[Exercise data]
= = = = = = =

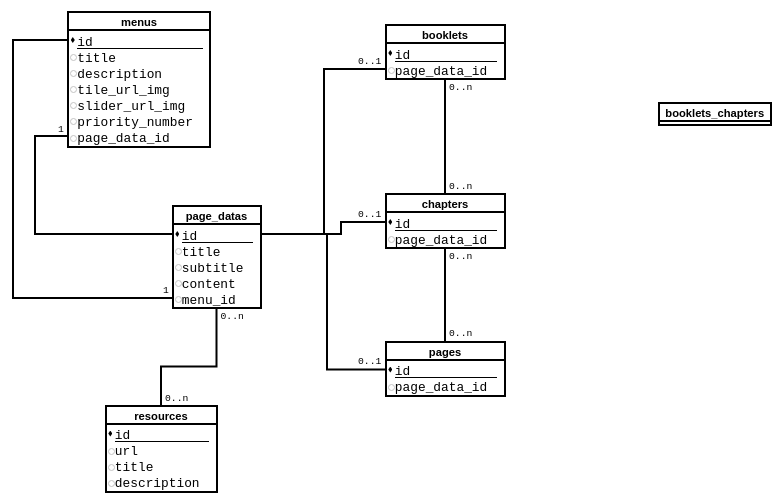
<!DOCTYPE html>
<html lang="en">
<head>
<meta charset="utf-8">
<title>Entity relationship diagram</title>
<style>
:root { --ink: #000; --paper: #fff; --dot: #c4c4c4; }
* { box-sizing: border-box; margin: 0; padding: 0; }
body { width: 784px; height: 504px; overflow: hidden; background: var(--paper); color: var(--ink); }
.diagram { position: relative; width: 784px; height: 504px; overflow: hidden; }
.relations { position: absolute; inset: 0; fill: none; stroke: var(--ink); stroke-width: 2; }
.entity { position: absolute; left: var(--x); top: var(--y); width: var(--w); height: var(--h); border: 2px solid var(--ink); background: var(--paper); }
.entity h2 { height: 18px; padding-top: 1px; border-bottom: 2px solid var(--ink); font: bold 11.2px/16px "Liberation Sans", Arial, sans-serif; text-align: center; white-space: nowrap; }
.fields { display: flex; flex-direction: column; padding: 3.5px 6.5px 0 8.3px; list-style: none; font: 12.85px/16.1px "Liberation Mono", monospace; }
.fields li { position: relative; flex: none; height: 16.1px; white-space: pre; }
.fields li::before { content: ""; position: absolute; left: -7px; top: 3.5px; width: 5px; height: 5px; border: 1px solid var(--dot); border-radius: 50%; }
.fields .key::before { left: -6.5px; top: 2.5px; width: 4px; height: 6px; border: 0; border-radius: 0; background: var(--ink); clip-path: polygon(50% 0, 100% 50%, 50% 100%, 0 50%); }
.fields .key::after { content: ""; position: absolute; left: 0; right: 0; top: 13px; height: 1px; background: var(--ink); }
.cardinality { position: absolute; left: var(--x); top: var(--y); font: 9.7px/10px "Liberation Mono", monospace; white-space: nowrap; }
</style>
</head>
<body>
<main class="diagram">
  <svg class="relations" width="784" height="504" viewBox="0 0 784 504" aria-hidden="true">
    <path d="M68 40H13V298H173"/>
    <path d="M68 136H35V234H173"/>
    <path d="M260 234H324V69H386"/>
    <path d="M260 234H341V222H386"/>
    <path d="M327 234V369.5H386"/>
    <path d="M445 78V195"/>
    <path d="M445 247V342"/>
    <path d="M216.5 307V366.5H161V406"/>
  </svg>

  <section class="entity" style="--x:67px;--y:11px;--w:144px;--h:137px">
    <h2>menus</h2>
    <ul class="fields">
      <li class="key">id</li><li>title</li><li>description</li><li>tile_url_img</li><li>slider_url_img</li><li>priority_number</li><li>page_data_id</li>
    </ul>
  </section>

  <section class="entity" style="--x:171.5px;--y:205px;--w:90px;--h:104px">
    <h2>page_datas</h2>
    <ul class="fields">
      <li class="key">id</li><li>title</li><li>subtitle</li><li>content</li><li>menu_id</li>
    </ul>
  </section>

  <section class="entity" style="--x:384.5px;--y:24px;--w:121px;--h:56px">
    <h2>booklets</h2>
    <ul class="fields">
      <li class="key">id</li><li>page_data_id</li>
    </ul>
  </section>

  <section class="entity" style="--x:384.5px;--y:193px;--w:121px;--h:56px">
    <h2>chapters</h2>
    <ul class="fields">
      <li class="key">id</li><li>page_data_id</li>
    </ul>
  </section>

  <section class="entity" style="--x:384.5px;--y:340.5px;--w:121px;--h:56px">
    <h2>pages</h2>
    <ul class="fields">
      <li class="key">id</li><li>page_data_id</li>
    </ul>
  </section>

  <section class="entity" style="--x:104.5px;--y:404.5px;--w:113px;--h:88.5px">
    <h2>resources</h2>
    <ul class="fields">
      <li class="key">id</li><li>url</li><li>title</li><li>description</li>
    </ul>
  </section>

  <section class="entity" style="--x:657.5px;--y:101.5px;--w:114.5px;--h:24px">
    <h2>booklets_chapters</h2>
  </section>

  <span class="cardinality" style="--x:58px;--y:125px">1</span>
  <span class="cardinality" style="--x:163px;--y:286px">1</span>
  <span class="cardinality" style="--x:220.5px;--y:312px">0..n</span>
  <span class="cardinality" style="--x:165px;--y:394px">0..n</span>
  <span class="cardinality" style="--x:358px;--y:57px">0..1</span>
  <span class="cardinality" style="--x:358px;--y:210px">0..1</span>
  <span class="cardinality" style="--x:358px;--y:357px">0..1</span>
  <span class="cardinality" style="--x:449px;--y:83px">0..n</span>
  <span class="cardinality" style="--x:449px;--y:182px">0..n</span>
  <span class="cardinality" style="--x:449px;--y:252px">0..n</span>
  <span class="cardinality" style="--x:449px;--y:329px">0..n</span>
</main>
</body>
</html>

= = = = = = =

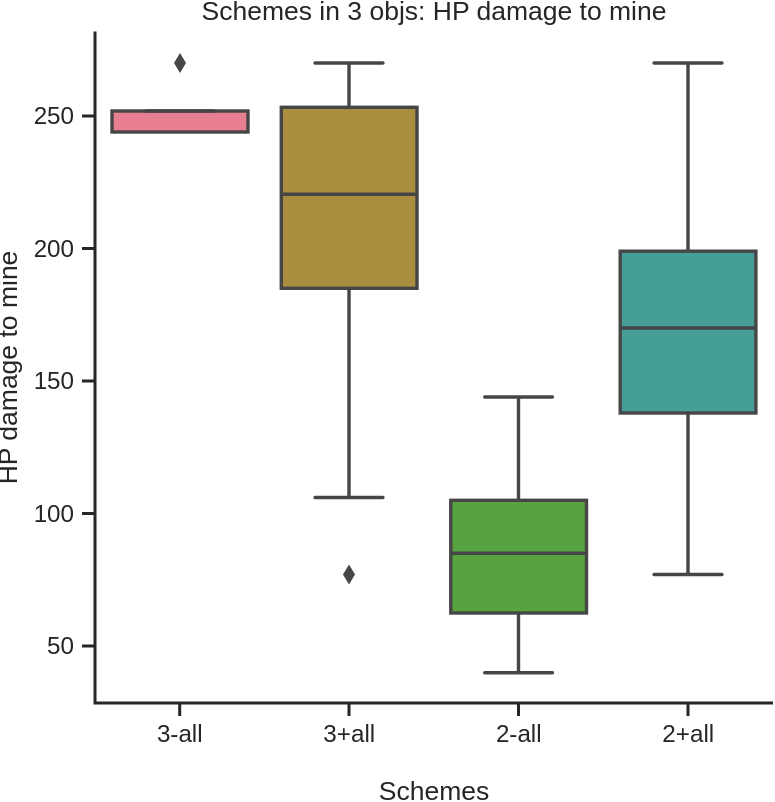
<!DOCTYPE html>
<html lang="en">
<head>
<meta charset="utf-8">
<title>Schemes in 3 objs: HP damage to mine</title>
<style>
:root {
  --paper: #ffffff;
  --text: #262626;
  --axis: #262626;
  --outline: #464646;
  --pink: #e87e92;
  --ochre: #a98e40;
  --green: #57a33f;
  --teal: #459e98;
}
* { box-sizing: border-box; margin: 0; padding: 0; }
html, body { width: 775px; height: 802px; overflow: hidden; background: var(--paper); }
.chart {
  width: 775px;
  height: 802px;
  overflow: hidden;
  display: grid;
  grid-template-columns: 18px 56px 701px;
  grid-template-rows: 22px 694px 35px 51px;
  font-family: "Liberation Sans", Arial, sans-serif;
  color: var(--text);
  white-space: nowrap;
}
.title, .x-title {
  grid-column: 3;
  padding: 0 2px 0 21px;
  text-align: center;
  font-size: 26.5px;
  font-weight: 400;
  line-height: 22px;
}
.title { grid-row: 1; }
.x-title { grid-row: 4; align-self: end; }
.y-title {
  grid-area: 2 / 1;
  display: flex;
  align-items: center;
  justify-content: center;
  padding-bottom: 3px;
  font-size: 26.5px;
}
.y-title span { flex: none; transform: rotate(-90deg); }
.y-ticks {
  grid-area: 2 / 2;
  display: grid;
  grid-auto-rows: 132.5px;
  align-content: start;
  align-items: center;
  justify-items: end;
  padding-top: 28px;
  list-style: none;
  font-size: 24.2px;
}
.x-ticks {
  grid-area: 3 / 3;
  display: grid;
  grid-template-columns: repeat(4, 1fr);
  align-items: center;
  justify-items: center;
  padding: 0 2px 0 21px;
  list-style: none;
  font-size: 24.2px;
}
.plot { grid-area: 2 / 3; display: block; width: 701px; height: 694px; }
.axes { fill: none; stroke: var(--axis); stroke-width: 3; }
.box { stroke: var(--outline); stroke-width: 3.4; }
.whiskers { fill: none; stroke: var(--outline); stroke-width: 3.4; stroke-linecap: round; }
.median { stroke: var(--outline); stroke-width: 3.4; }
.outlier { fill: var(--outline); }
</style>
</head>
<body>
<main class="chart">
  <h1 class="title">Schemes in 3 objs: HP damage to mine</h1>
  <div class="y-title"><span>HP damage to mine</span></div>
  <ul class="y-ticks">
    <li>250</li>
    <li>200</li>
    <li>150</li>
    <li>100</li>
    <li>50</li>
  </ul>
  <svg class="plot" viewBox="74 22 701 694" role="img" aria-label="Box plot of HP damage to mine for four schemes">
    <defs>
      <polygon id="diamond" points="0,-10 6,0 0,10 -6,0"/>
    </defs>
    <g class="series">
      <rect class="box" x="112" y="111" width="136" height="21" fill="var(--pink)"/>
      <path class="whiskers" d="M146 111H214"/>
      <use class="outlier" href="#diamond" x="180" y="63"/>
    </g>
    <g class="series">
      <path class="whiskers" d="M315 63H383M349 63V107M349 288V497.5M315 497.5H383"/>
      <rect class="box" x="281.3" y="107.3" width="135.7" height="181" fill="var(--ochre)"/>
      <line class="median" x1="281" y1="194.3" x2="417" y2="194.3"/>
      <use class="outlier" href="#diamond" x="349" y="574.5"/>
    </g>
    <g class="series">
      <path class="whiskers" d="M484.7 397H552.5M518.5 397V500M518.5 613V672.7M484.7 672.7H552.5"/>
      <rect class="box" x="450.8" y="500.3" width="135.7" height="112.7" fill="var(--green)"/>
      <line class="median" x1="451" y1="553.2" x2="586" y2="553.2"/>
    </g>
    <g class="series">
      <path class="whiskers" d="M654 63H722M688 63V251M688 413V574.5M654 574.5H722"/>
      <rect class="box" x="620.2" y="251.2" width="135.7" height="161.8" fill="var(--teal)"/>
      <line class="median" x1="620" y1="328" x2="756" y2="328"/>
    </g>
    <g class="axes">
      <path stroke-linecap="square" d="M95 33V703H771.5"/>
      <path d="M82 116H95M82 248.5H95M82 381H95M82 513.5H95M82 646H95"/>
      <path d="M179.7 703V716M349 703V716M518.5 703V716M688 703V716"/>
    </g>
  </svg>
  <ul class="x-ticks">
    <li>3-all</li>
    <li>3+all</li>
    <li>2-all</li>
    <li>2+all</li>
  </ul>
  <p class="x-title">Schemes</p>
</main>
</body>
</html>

= = = = = = =

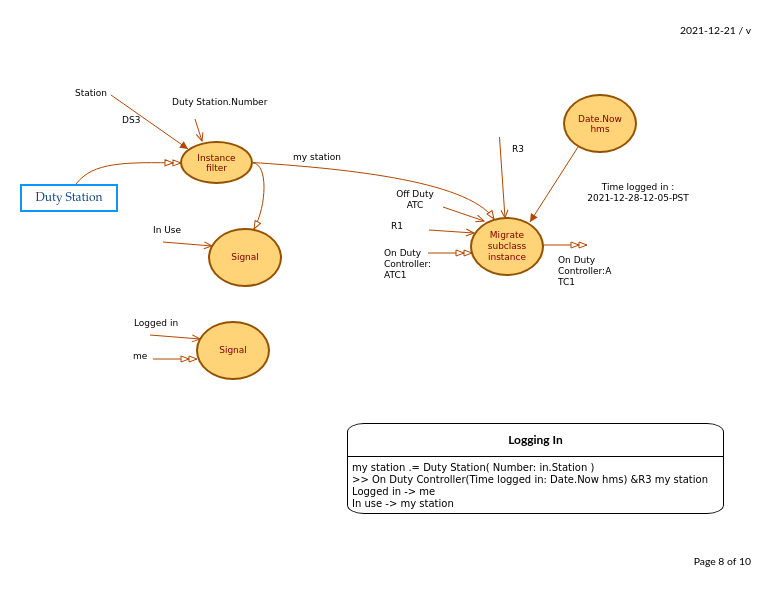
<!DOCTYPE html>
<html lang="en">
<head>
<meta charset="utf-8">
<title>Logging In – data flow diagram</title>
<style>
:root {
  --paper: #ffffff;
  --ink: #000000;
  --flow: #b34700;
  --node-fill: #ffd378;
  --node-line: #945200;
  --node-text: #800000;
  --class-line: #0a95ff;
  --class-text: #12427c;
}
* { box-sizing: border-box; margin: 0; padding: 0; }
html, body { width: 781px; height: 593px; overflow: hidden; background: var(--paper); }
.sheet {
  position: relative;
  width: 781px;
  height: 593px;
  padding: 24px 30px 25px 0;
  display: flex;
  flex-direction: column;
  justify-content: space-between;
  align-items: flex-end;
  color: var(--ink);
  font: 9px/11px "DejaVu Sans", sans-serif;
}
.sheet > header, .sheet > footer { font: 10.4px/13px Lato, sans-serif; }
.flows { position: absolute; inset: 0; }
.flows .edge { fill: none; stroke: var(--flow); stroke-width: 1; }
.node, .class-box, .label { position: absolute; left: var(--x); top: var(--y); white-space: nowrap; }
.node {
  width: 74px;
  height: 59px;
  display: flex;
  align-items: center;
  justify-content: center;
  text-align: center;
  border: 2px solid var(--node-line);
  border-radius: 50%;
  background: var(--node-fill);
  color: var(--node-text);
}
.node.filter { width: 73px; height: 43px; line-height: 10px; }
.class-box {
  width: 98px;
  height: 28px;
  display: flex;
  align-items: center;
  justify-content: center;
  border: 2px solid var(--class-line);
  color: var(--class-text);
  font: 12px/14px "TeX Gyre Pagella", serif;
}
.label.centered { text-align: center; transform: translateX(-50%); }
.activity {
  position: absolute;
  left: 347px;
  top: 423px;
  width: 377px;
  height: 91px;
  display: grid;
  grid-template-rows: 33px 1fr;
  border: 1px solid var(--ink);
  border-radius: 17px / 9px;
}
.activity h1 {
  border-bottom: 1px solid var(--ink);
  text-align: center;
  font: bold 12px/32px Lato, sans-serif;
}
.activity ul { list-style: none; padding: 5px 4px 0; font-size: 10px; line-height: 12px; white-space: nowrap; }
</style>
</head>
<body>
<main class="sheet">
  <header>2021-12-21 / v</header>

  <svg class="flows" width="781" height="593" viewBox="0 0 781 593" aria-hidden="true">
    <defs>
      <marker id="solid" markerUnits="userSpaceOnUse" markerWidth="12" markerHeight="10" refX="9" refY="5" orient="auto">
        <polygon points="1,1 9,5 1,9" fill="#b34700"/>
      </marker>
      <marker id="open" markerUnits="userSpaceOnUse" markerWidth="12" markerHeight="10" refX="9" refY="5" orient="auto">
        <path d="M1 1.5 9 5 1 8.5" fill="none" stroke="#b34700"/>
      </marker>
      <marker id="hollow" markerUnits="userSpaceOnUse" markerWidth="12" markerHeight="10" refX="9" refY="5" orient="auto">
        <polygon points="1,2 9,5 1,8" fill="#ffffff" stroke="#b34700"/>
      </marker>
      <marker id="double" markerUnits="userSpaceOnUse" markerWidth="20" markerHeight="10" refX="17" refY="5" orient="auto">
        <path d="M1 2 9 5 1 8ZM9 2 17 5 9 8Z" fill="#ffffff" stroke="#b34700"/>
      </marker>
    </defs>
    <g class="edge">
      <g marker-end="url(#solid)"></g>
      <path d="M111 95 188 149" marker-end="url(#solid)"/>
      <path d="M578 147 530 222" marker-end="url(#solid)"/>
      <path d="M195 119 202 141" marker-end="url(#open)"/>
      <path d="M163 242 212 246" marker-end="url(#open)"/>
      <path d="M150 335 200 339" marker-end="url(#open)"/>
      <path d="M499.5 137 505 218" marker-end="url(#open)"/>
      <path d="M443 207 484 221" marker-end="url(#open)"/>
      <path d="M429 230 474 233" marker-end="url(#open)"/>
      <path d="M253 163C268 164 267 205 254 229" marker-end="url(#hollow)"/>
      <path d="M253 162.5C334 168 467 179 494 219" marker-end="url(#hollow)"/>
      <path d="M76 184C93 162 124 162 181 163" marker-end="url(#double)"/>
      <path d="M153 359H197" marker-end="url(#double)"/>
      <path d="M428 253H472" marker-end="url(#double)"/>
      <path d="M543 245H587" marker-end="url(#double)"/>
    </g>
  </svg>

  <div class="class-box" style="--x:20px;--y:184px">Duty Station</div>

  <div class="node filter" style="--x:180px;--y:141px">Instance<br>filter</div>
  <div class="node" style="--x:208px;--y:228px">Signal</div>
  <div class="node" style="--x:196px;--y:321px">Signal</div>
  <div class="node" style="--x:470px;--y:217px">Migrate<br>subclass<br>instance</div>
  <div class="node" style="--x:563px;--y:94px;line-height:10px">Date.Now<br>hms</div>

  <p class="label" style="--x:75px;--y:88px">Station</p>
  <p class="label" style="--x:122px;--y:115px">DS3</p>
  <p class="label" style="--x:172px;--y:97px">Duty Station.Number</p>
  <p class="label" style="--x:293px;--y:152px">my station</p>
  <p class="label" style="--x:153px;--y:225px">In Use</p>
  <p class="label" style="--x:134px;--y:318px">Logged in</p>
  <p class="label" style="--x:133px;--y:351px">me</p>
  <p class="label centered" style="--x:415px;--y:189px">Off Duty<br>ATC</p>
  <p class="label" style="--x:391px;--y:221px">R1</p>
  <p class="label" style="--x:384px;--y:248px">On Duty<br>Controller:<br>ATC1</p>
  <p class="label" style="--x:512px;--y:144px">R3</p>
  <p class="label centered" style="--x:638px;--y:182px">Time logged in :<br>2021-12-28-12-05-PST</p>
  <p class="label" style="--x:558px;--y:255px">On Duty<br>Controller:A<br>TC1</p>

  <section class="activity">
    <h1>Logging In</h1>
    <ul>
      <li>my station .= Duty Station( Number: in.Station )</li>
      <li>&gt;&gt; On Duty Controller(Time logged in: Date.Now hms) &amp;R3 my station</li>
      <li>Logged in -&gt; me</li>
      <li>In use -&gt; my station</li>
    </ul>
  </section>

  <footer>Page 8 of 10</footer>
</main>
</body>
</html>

= = = = = = =

[What to do]
Taking the listing above as a whole, state how many of its lines hold the string "outline". No other output is permitted.

[Answer to the exercise]
5